  • Silicones

For elastic bonding, silicone is king. Products in this class are selected for their ability to absorb and tolerate dynamic stress. They are available in one- and two-part versions and allow the bonding of a wide variety of substrates.

The key characteristics of silicones are low modulus, high elongation to failure (200-600 per cent) and are generally capable of withstanding temperatures of up to 250°C. Some grades even offer performance up to 350°C. They have a high gap filling and sealing capacity, good durability and are resistant to humidity, ozone and UV radiation.

In a maintenance environment silicone products are generally used for sealing parts and with operating temperatures in excess of 200°C they are the obvious choice when high temperatures are involved.

  • Modified silanes

An ability to bond just about any substrate and compatibility with most paint systems make modified silanes another good option for flexible bonding. Mainly one-component products, they cure by reaction with moisture so no primer is needed to achieve a good bond.

Typically they are used to seal joints and seams on a broad variety of structures including air conditioning and ventilation equipment and they can be used for interior and exterior applications.

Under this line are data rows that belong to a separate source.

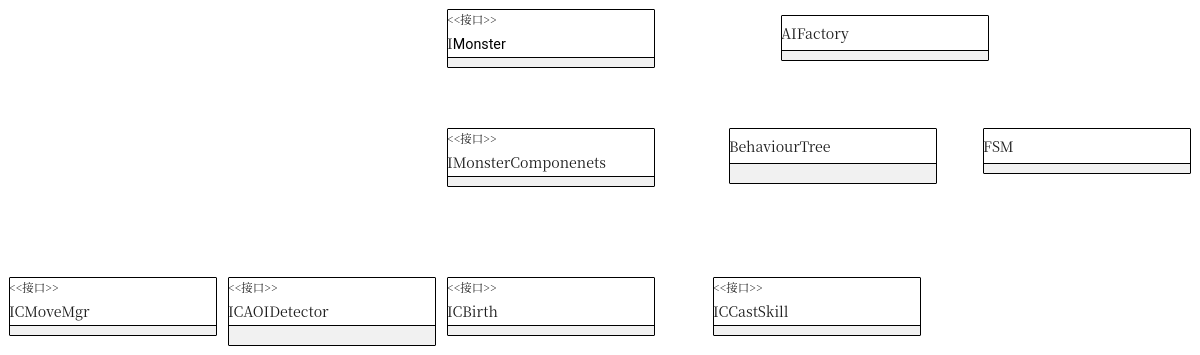
<!DOCTYPE html>
<html lang="zh-CN">
<head>
<meta charset="utf-8">
<title>Monster AI class diagram</title>
<style>
:root {
  --paper: #ffffff;
  --line: #000000;
  --ink: #1c1c1c;
  --members: #f1f1f1;
}
* { box-sizing: border-box; margin: 0; padding: 0; }
html, body { width: 1200px; height: 355px; overflow: hidden; background: var(--paper); }
.diagram {
  position: relative;
  width: 1200px;
  height: 355px;
  overflow: hidden;
  color: var(--ink);
  font-family: "Noto Serif CJK SC", "Noto Serif", serif;
}
.node {
  position: absolute;
  left: var(--x);
  top: var(--y);
  width: 208px;
  display: flex;
  flex-direction: column;
  border: 1px solid var(--line);
  border-radius: 1px;
  background: var(--paper);
}
.head {
  height: 35px;
  display: flex;
  flex-direction: column;
  justify-content: center;
  border-bottom: 1px solid var(--line);
  white-space: nowrap;
}
.interface .head { height: 48px; justify-content: flex-start; gap: 3px; }
.stereotype { font-size: 11.5px; line-height: 18px; margin-left: -1px; }
.name { font-size: 14.2px; font-weight: 400; line-height: 24px; margin-left: -1px; }
.sans { font-family: Roboto, "Liberation Sans", sans-serif; font-size: 14.3px; color: var(--line); }
.members { height: 9px; background: var(--members); }
.roomy .members { height: 19px; }
</style>
</head>
<body>
<main class="diagram">
  <section class="node interface" style="--x:447px;--y:9px">
    <div class="head"><p class="stereotype">&lt;&lt;接口&gt;&gt;</p><h2 class="name">I<span class="sans">Monster</span></h2></div>
    <div class="members"></div>
  </section>
  <section class="node" style="--x:781px;--y:15px">
    <div class="head"><h2 class="name">AIFactory</h2></div>
    <div class="members"></div>
  </section>

  <section class="node interface" style="--x:447px;--y:128px">
    <div class="head"><p class="stereotype">&lt;&lt;接口&gt;&gt;</p><h2 class="name">IMonsterComponenets</h2></div>
    <div class="members"></div>
  </section>
  <section class="node roomy" style="--x:729px;--y:128px">
    <div class="head"><h2 class="name">BehaviourTree</h2></div>
    <div class="members"></div>
  </section>
  <section class="node" style="--x:983px;--y:128px">
    <div class="head"><h2 class="name">FSM</h2></div>
    <div class="members"></div>
  </section>

  <section class="node interface" style="--x:9px;--y:277px">
    <div class="head"><p class="stereotype">&lt;&lt;接口&gt;&gt;</p><h2 class="name">ICMoveMgr</h2></div>
    <div class="members"></div>
  </section>
  <section class="node interface roomy" style="--x:228px;--y:277px">
    <div class="head"><p class="stereotype">&lt;&lt;接口&gt;&gt;</p><h2 class="name">ICAOIDetector</h2></div>
    <div class="members"></div>
  </section>
  <section class="node interface" style="--x:447px;--y:277px">
    <div class="head"><p class="stereotype">&lt;&lt;接口&gt;&gt;</p><h2 class="name">ICBirth</h2></div>
    <div class="members"></div>
  </section>
  <section class="node interface" style="--x:713px;--y:277px">
    <div class="head"><p class="stereotype">&lt;&lt;接口&gt;&gt;</p><h2 class="name">ICCastSkill</h2></div>
    <div class="members"></div>
  </section>
</main>
</body>
</html>
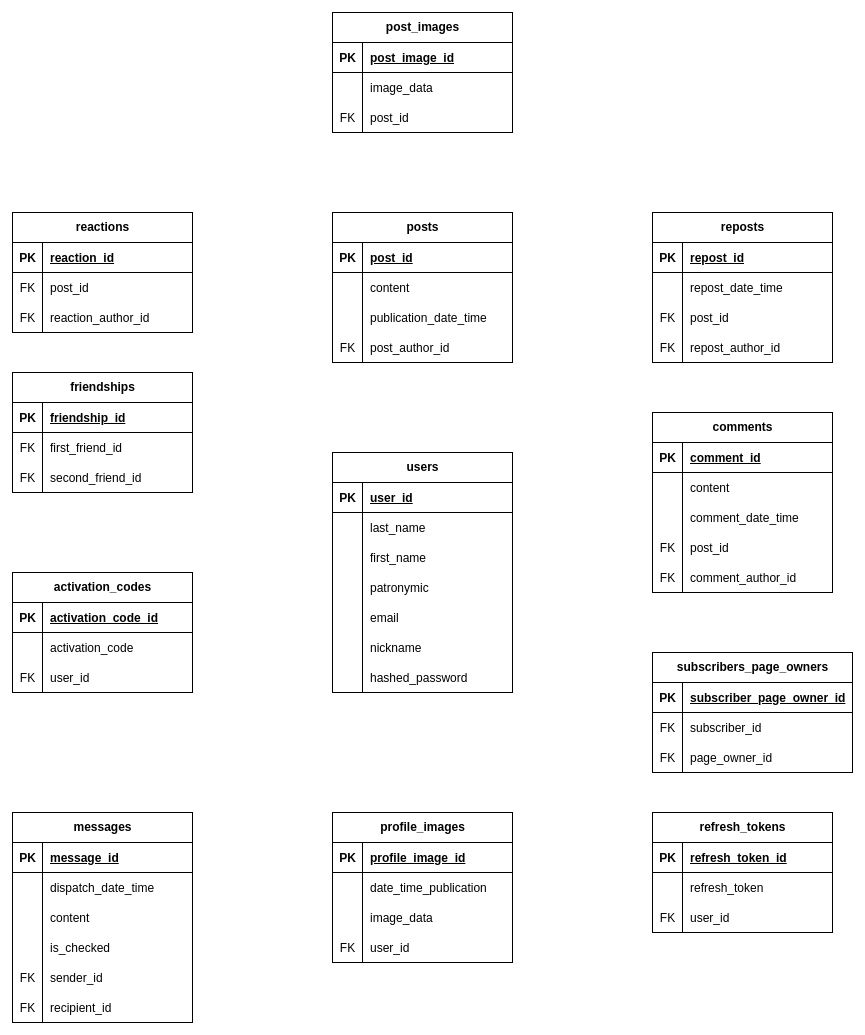
<!DOCTYPE html>
<html lang="en">
<head>
<meta charset="utf-8">
<title>Database tables</title>
<style>
:root { --line: #000; --ink: #000; --paper: #fff; --row: 30px; }
* { box-sizing: border-box; margin: 0; padding: 0; }
html, body { width: 865px; height: 1035px; overflow: hidden; background: var(--paper); }
.diagram { position: relative; width: 865px; height: 1035px; color: var(--ink); font: 12px/16px "Liberation Sans", Arial, sans-serif; }
.entity { position: absolute; width: 181px; border: 1px solid var(--line); background: var(--paper); }
.entity.wide { width: 201px; }
.left { left: 12px; }
.middle { left: 332px; }
.right { left: 652px; }
h2 { display: flex; align-items: center; justify-content: center; height: var(--row); padding-bottom: 1px; border-bottom: 1px solid var(--line); font-size: 12px; font-weight: bold; }
.field { display: grid; grid-template-columns: 30px 1fr; height: var(--row); white-space: nowrap; }
.field:last-child { height: 29px; }
.field dt, .field dd { display: flex; align-items: center; padding-bottom: 1px; }
.field:last-child dt, .field:last-child dd { padding-bottom: 0; }
.field dt { justify-content: center; border-right: 1px solid var(--line); }
.field dd { padding-left: 7px; }
.primary { border-bottom: 1px solid var(--line); font-weight: bold; }
.primary dt, .primary dd { padding-bottom: 0; }
.primary dd { text-decoration: underline; }
</style>
</head>
<body>
<main class="diagram">

<section class="entity middle" style="top:12px">
<h2>post_images</h2>
<dl>
<div class="field primary"><dt>PK</dt><dd>post_image_id</dd></div>
<div class="field"><dt></dt><dd>image_data</dd></div>
<div class="field"><dt>FK</dt><dd>post_id</dd></div>
</dl>
</section>

<section class="entity left" style="top:212px">
<h2>reactions</h2>
<dl>
<div class="field primary"><dt>PK</dt><dd>reaction_id</dd></div>
<div class="field"><dt>FK</dt><dd>post_id</dd></div>
<div class="field"><dt>FK</dt><dd>reaction_author_id</dd></div>
</dl>
</section>

<section class="entity middle" style="top:212px">
<h2>posts</h2>
<dl>
<div class="field primary"><dt>PK</dt><dd>post_id</dd></div>
<div class="field"><dt></dt><dd>content</dd></div>
<div class="field"><dt></dt><dd>publication_date_time</dd></div>
<div class="field"><dt>FK</dt><dd>post_author_id</dd></div>
</dl>
</section>

<section class="entity right" style="top:212px">
<h2>reposts</h2>
<dl>
<div class="field primary"><dt>PK</dt><dd>repost_id</dd></div>
<div class="field"><dt></dt><dd>repost_date_time</dd></div>
<div class="field"><dt>FK</dt><dd>post_id</dd></div>
<div class="field"><dt>FK</dt><dd>repost_author_id</dd></div>
</dl>
</section>

<section class="entity left" style="top:372px">
<h2>friendships</h2>
<dl>
<div class="field primary"><dt>PK</dt><dd>friendship_id</dd></div>
<div class="field"><dt>FK</dt><dd>first_friend_id</dd></div>
<div class="field"><dt>FK</dt><dd>second_friend_id</dd></div>
</dl>
</section>

<section class="entity right" style="top:412px">
<h2>comments</h2>
<dl>
<div class="field primary"><dt>PK</dt><dd>comment_id</dd></div>
<div class="field"><dt></dt><dd>content</dd></div>
<div class="field"><dt></dt><dd>comment_date_time</dd></div>
<div class="field"><dt>FK</dt><dd>post_id</dd></div>
<div class="field"><dt>FK</dt><dd>comment_author_id</dd></div>
</dl>
</section>

<section class="entity middle" style="top:452px">
<h2>users</h2>
<dl>
<div class="field primary"><dt>PK</dt><dd>user_id</dd></div>
<div class="field"><dt></dt><dd>last_name</dd></div>
<div class="field"><dt></dt><dd>first_name</dd></div>
<div class="field"><dt></dt><dd>patronymic</dd></div>
<div class="field"><dt></dt><dd>email</dd></div>
<div class="field"><dt></dt><dd>nickname</dd></div>
<div class="field"><dt></dt><dd>hashed_password</dd></div>
</dl>
</section>

<section class="entity left" style="top:572px">
<h2>activation_codes</h2>
<dl>
<div class="field primary"><dt>PK</dt><dd>activation_code_id</dd></div>
<div class="field"><dt></dt><dd>activation_code</dd></div>
<div class="field"><dt>FK</dt><dd>user_id</dd></div>
</dl>
</section>

<section class="entity wide right" style="top:652px">
<h2>subscribers_page_owners</h2>
<dl>
<div class="field primary"><dt>PK</dt><dd>subscriber_page_owner_id</dd></div>
<div class="field"><dt>FK</dt><dd>subscriber_id</dd></div>
<div class="field"><dt>FK</dt><dd>page_owner_id</dd></div>
</dl>
</section>

<section class="entity left" style="top:812px">
<h2>messages</h2>
<dl>
<div class="field primary"><dt>PK</dt><dd>message_id</dd></div>
<div class="field"><dt></dt><dd>dispatch_date_time</dd></div>
<div class="field"><dt></dt><dd>content</dd></div>
<div class="field"><dt></dt><dd>is_checked</dd></div>
<div class="field"><dt>FK</dt><dd>sender_id</dd></div>
<div class="field"><dt>FK</dt><dd>recipient_id</dd></div>
</dl>
</section>

<section class="entity middle" style="top:812px">
<h2>profile_images</h2>
<dl>
<div class="field primary"><dt>PK</dt><dd>profile_image_id</dd></div>
<div class="field"><dt></dt><dd>date_time_publication</dd></div>
<div class="field"><dt></dt><dd>image_data</dd></div>
<div class="field"><dt>FK</dt><dd>user_id</dd></div>
</dl>
</section>

<section class="entity right" style="top:812px">
<h2>refresh_tokens</h2>
<dl>
<div class="field primary"><dt>PK</dt><dd>refresh_token_id</dd></div>
<div class="field"><dt></dt><dd>refresh_token</dd></div>
<div class="field"><dt>FK</dt><dd>user_id</dd></div>
</dl>
</section>

</main>
</body>
</html>
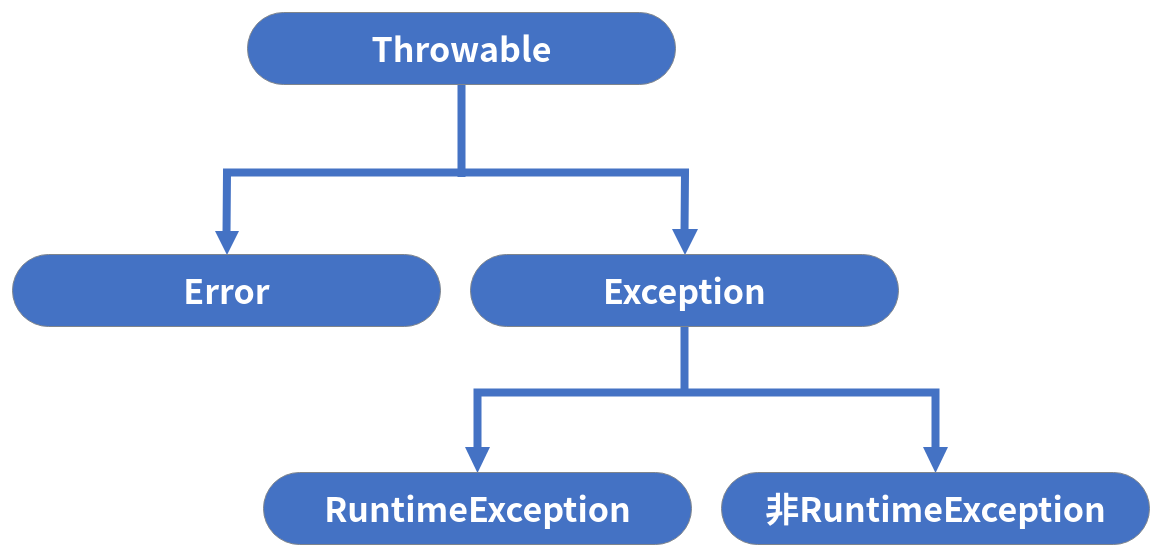
<!DOCTYPE html>
<html lang="ja">
<head>
<meta charset="utf-8">
<title>Throwable class hierarchy</title>
<style>
:root {
  --paper: #ffffff;
  --node: #4472c4;
  --node-edge: #7f858c;
  --label: #ffffff;
}
* { box-sizing: border-box; }
body { margin: 0; background: var(--paper); }
.hierarchy {
  position: relative;
  width: 1162px;
  height: 557px;
  overflow: hidden;
  background: var(--paper);
}
.connectors { position: absolute; inset: 0; display: block; }
.line { fill: none; stroke: var(--node); stroke-width: 8; }
.arrowhead { fill: var(--node); }
.node {
  position: absolute;
  display: flex;
  align-items: center;
  justify-content: center;
  width: 429px;
  height: 73px;
  padding-bottom: 2px;
  border: 1px solid var(--node-edge);
  border-radius: 37px;
  background: var(--node);
  color: var(--label);
  font: 700 34px/1 "Noto Sans CJK JP", "Noto Sans", sans-serif;
  white-space: nowrap;
}
.throwable { left: 247px; top: 12px; }
.error { left: 12px; top: 254px; }
.exception { left: 470px; top: 254px; }
.runtime { left: 263px; top: 472px; }
.non-runtime { left: 721px; top: 472px; }
</style>
</head>
<body>
<main class="hierarchy">
  <svg class="connectors" width="1162" height="557" viewBox="0 0 1162 557" aria-hidden="true">
    <g class="line">
      <path d="M461.5 80V177"/>
      <path d="M226.5 234L227 172.5H685L684.5 234"/>
      <path d="M684.5 322V396"/>
      <path d="M477.5 450V392.500H935.500V450"/>
    </g>
    <g class="arrowhead">
      <polygon points="215,231 239,231 227,255"/>
      <polygon points="672,229 698,229 685,255"/>
      <polygon points="465,447 490,447 477.5,473"/>
      <polygon points="923,447 948,447 935.5,473"/>
    </g>
  </svg>
  <div class="node throwable">Throwable</div>
  <div class="node error">Error</div>
  <div class="node exception">Exception</div>
  <div class="node runtime">RuntimeException</div>
  <div class="node non-runtime">非RuntimeException</div>
</main>
</body>
</html>
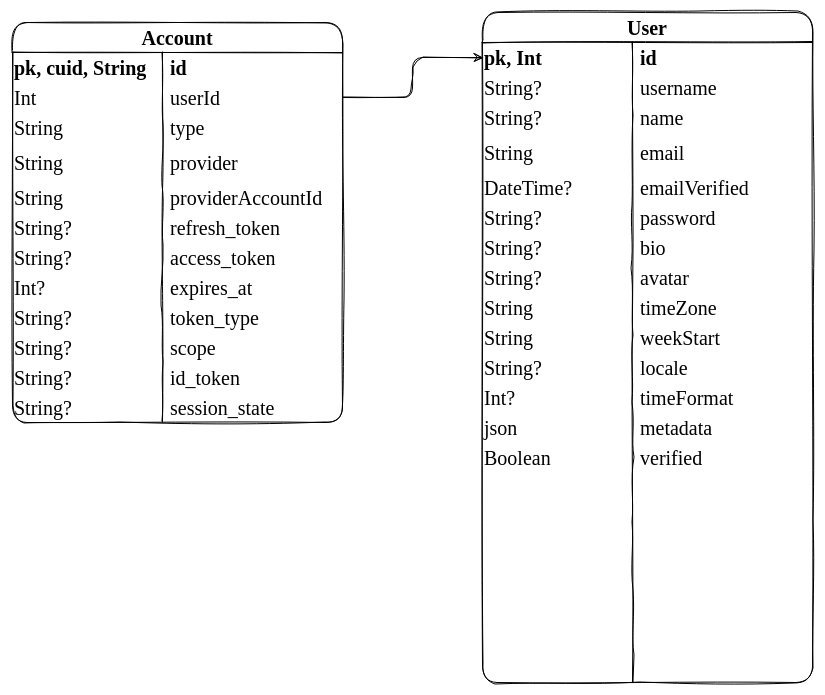
<!DOCTYPE html>
<html lang="en">
<head>
<meta charset="utf-8">
<title>Account and User entity diagram</title>
<style>
:root { --paper: #ffffff; --ink: #000000; --row: 30px; }
* { box-sizing: border-box; margin: 0; padding: 0; }
body { background: var(--paper); }
.diagram {
  position: relative;
  width: 825px;
  height: 695px;
  overflow: hidden;
  background: var(--paper);
  color: var(--ink);
  font: 20px/32px "Liberation Serif", "Times New Roman", serif;
}
.sketch { position: absolute; inset: 0; fill: none; stroke: var(--ink); stroke-width: 1; stroke-linecap: round; }
.sketch .body { fill: var(--paper); }
.entity { position: absolute; width: 330px; }
.account { left: 12px; top: 22px; height: 400px; }
.user { left: 482px; top: 12px; height: 670px; }
.entity h2 { height: var(--row); font-size: 20px; line-height: 32px; text-align: center; }
.fields { list-style: none; }
.fields li { display: grid; grid-template-columns: 150px 180px; align-items: center; height: var(--row); white-space: nowrap; }
.fields li.tall { height: 40px; }
.fields span { height: var(--row); padding-left: 2px; }
.fields span + span { padding-left: 8px; }
.fields .key { font-weight: bold; }
</style>
</head>
<body>
<main class="diagram">
  <svg class="sketch" width="825" height="695" viewBox="0 0 825 695" aria-hidden="true">
    <g id="account-frame">
      <path class="body" d="M12 52C11 32 13 24 28 22.5C130 21 230 24 326 22.5C338 23 342 30 342.5 40C344 160 341 290 342.5 408C342 418 336 422 326 422.5C220 421 130 423 27 422.5C17 422 13 416 12.5 406C11 290 13 170 12.5 52"/>
      <path d="M12.5 50C12 33 16 23 25 22.5C120 24 210 21 328 23C339 25 342 32 343 44C341 150 345 220 344 300C343 350 344 390 342 411C340 420 334 423 325 422C250 425 180 424 120 422C80 423 50 422 24 423C15 420 13 412 13 402C14 300 12 180 13 52"/>
      <path d="M12 52.5C120 51.5 230 53.5 342 52.5M13 52C90 54 250 51 342 53"/>
      <path d="M162.500 52C162 110 164 150 162.500 190C161 250 164 310 162.500 422M162 53C164 80 161 105 163 125C164 150 161 165 162 185C165 205 161 225 163 245C164 265 160 285 161 305C164 325 161 345 163 362C161 385 164 400 162 421"/>
    </g>
    <g id="user-frame">
      <path class="body" d="M482.500 42C481 22 485 14 498 12.5C590 11 700 14 796 12.5C807 13 812 20 812.500 30C811 240 814 450 812.500 667C812 677 806 682 796 682.500C690 681 590 684 497 682.500C487 682 483 676 482.500 666C481 450 484 240 482.500 42"/>
      <path d="M483 40C482 23 486 13 496 12C560 9 640 12 700 11C740 10 770 10 798 11C809 14 813 21 813 33C812 100 815 170 814 250C812 350 815 430 813 520C815 570 812 620 813 668C810 679 805 683 794 683C740 685 690 684 640 682C590 685 540 682 495 684C486 681 482 674 483 664C481 500 483 220 482 42"/>
      <path d="M482 42.5C590 41.500 700 43.500 812 42.500M483 43C570 40 720 43 812 41.500"/>
      <path d="M632.500 42C632 130 634 220 632.500 310C631 430 634 560 632.500 682M632 43C634 70 631 90 633 115C631 145 633 180 632 205C630 225 634 245 631 268C634 290 631 315 633 335C630 355 634 380 632 402C635 425 631 440 634 457C630 480 634 500 632 522C634 545 630 565 633 590C635 615 631 635 634 655L633 682"/>
    </g>
    <g id="account-to-user">
      <path d="M343 97.500C365 98 385 97 404 97.500Q412 97 412.500 88C413 81 412 75 412.500 68Q413 58 422 57.500C442 57 462 58 481 57.500"/>
      <path d="M343 97C365 97 385 98 402 97Q410 98 411 89C411 82 414 76 413 67Q416 60 423 57C442 58 460 57 481 58"/>
      <path d="M474 53.500L482 57.500L474 61.500L477 57.500ZM475 54L482 58L475 61"/>
    </g>
  </svg>

  <section class="entity account">
    <h2>Account</h2>
    <ul class="fields">
      <li class="key"><span>pk, cuid, String</span><span>id</span></li>
      <li><span>Int</span><span>userId</span></li>
      <li><span>String</span><span>type</span></li>
      <li class="tall"><span>String</span><span>provider</span></li>
      <li><span>String</span><span>providerAccountId</span></li>
      <li><span>String?</span><span>refresh_token</span></li>
      <li><span>String?</span><span>access_token</span></li>
      <li><span>Int?</span><span>expires_at</span></li>
      <li><span>String?</span><span>token_type</span></li>
      <li><span>String?</span><span>scope</span></li>
      <li><span>String?</span><span>id_token</span></li>
      <li><span>String?</span><span>session_state</span></li>
    </ul>
  </section>

  <section class="entity user">
    <h2>User</h2>
    <ul class="fields">
      <li class="key"><span>pk, Int</span><span>id</span></li>
      <li><span>String?</span><span>username</span></li>
      <li><span>String?</span><span>name</span></li>
      <li class="tall"><span>String</span><span>email</span></li>
      <li><span>DateTime?</span><span>emailVerified</span></li>
      <li><span>String?</span><span>password</span></li>
      <li><span>String?</span><span>bio</span></li>
      <li><span>String?</span><span>avatar</span></li>
      <li><span>String</span><span>timeZone</span></li>
      <li><span>String</span><span>weekStart</span></li>
      <li><span>String?</span><span>locale</span></li>
      <li><span>Int?</span><span>timeFormat</span></li>
      <li><span>json</span><span>metadata</span></li>
      <li><span>Boolean</span><span>verified</span></li>
    </ul>
  </section>
</main>
</body>
</html>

Although application areas are very similar to those for polyurethanes, modified silanes do not require a primer. They are a good general-purpose product where larges surfaces are involved.

INSTANT BONDING

The benefit of instant adhesives is clear. They cure very quickly when confined between surfaces and are chosen for bonding small parts to achieve extremely fast fixturing. Historically, this group of adhesives was only suitable for close-fitting surfaces, but now formulations are also available that are able to gap fill and this extends their potential in maintenance engineering considerably.

Instant adhesives come in a variety of types, optimised for specific application requirements such as the parts to be bonded, the loads to be resisted, the joint geometry and the process parameters. New high temperature instants will also withstand exposure up to 120C for short periods.

  • Threadlocking and sealing

These applications are where adhesive technology has perhaps the greatest foothold in maintenance and repair. It is widely used but, as with adhesive bonding, there are a variety of options from which to choose the best product for the task.

The main benefits of threadlocking adhesives over traditional mechanical locking devices is that they prevent self-loosening and secure any threaded fastener against vibration and shock loads. They are easy flowing or semi solid formulations which completely fill the gaps between mating threads, eliminating fretting corrosion by creating a unitised assembly.

Thread sealants do a similar job but are primarily designed to create an instant, low pressure seal. The substrates involved are the main criterion when selecting the most appropriate thread sealant for the job.

As a rule of thumb anaerobic sealants are used on metal fittings and silicones on plastic and plastic/metal combinations. Sealing cord is the best choice for metal and plastic tapered threads and offers the benefit of post assembly adjustment.

  • Gasketing

Gasketing sealants provide an instant seal that resists high pressure when fully cured. Many factors influence adhesive choice but broadly anaerobic products are for rigid flanges where the sealing gap is zero or very small. Silicone gasketing materials are best suited for large gap applications and assemblies where flange movement occurs.

For more information or advice on selecting the best adhesive product for your application, visit www.loctite-maintenance.co.uk

http://www.engineersjournal.ie/wp-content/uploads/2013/10/Glue-1024x768.jpghttp://www.engineersjournal.ie/wp-content/uploads/2013/10/Glue-300x300.jpgDavid O'RiordanChemmachinery,manufacturing
  Engineering adhesives and compounds are playing an increasingly important role in the build quality of manufacturing equipment and machinery and their ongoing reliability. These products are used structurally at the design and manufacturing stage to achieve more static and dynamic strength, to save weight, prevent leak paths and eliminate...